Again, the Levellers’ own broad social philosophy is not one that most of us can share today. But I want to close by saying why articulating some sort of broad social philosophy - one that can make sense of liberty as a shared social value - is so important if the movement to defend liberty is to succeed. As central to the Levellers as their defence of liberty was their vision of how liberty could be best employed. They struck a chord in their own society because they were able to articulate what many people cared about, and why they cared about it: their many contemporaries who saw themselves as freeborn children of God could understand the value of religious toleration, for example, in light of their highest values.

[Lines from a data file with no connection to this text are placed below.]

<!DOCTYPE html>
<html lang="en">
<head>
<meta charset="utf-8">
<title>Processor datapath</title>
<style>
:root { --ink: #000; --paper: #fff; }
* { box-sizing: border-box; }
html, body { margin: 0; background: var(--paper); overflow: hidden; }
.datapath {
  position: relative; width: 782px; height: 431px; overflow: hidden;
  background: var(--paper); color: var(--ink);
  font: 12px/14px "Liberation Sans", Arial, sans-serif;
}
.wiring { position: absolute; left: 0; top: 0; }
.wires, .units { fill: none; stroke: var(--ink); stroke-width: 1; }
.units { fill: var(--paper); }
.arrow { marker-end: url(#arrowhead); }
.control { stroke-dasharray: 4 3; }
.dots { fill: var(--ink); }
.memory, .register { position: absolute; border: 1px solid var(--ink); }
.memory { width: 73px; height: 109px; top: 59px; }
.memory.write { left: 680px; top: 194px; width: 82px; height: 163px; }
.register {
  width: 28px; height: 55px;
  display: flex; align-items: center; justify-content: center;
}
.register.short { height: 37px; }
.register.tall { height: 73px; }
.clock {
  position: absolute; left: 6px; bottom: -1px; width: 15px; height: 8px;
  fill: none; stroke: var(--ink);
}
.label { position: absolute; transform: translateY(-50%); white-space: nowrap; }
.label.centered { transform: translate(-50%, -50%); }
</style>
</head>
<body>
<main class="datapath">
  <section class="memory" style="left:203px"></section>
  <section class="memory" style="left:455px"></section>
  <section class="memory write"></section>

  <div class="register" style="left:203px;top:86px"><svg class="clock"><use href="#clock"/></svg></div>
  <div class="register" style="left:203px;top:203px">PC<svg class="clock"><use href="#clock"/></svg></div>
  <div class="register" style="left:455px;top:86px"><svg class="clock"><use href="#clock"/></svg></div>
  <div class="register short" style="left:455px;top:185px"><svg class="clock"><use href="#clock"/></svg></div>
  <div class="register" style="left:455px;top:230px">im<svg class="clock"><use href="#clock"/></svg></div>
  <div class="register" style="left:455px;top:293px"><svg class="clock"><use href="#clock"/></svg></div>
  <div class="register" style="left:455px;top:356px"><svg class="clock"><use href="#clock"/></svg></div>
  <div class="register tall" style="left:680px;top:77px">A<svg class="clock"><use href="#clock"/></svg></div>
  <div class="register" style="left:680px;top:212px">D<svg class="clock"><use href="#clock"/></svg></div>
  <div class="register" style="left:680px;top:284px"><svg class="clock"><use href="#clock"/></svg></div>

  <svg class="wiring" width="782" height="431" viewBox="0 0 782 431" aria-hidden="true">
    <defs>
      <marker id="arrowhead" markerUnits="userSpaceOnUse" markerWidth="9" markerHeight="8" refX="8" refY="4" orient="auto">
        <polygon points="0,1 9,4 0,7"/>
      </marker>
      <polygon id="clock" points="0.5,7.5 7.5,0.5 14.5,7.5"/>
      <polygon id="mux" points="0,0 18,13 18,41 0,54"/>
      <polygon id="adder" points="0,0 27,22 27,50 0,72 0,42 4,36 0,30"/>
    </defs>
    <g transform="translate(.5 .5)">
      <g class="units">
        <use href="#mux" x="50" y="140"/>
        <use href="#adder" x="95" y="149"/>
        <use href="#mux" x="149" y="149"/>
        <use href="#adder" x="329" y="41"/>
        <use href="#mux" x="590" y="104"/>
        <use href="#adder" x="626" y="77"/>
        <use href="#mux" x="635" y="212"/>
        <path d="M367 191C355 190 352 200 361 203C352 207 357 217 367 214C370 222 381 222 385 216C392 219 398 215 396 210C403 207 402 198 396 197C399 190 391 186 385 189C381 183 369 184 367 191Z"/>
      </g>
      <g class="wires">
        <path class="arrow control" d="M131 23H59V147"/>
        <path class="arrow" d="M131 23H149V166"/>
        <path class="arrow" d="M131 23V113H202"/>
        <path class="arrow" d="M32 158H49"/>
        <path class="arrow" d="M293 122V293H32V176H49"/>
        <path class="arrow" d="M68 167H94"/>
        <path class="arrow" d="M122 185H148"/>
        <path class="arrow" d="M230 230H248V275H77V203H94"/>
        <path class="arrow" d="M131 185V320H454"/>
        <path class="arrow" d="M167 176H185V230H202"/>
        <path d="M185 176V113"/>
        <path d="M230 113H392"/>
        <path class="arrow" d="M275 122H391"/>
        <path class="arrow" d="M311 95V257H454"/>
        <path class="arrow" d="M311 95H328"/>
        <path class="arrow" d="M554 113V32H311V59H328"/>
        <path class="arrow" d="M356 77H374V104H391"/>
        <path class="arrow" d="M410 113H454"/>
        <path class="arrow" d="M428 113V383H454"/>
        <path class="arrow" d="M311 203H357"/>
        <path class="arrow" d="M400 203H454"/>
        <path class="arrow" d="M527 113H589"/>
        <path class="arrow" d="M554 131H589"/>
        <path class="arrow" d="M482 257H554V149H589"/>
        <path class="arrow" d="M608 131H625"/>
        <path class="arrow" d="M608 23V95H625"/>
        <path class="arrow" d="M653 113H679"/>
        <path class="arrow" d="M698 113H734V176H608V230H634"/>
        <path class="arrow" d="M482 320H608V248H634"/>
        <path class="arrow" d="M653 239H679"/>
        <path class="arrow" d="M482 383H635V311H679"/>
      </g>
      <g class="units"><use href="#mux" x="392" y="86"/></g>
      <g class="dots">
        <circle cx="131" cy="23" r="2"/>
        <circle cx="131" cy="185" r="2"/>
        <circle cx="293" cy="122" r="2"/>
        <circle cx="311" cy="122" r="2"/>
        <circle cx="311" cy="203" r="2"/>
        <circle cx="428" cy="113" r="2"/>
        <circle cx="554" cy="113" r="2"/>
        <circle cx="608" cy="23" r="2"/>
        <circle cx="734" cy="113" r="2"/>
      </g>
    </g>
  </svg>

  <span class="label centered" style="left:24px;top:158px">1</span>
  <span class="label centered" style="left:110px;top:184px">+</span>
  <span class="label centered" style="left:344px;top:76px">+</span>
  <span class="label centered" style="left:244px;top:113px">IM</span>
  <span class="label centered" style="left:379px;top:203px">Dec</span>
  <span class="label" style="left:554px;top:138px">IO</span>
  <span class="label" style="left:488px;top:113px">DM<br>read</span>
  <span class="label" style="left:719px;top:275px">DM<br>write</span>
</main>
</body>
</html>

In recent years, however, the defence of liberty has risked becoming - under pressure of circumstances - oppositional and isolated, involved in defending a bare list of rights, not a social outlook which connects with people’s wider values. The Levellers’ pluralist defence of liberty - in defence of a broad and inclusive social good as they understood it - has been replaced in our day with a neutral defence of liberty, isolating it from any wider or deeper social values. Even the list of martyrs is telling: very often today the celebrated cases of defending liberty are defending those with whom most people in society have little sympathy - the rights of people who may sympathise with terrorism but not engage in it, for example. I don’t at all mean to say that such cases are not important, or should be abandoned. But contrast such cases with the Levellers’ most frequent martyr for the cause, John Lilburne, who was himself a hero of the ideas and values that they themselves believed in, using his liberty to argue for what he and his fellows understood as the social good. To win genuine popular resonance, we need to celebrate not just the liberty to do what others don’t like, but also those who make use of their liberty to serve the welfare of others and to advance broad social ideals - to show that while we will defend the liberty of everyone, we mostvalue the liberty which is used to help others, not to harm them. Otherwise liberty risks becoming seen as a cause only of the marginal, the eccentric, the disagreeable - while whereas it is indeed their cause, it is also everyone’s cause, and in the service of everyone’s good. The moral is not to defend only the freedom of those whom we admire, but it is to link the active defence of the liberty of all with a story of why liberty is to be valued and how it features in the good life and good society. One unsung lesson of reflecting on the Levellers is that, while liberty unused is at risk of being lost, liberty used (or seen publicly to be used) only for values which people do not respect or share is at risk of being devalued.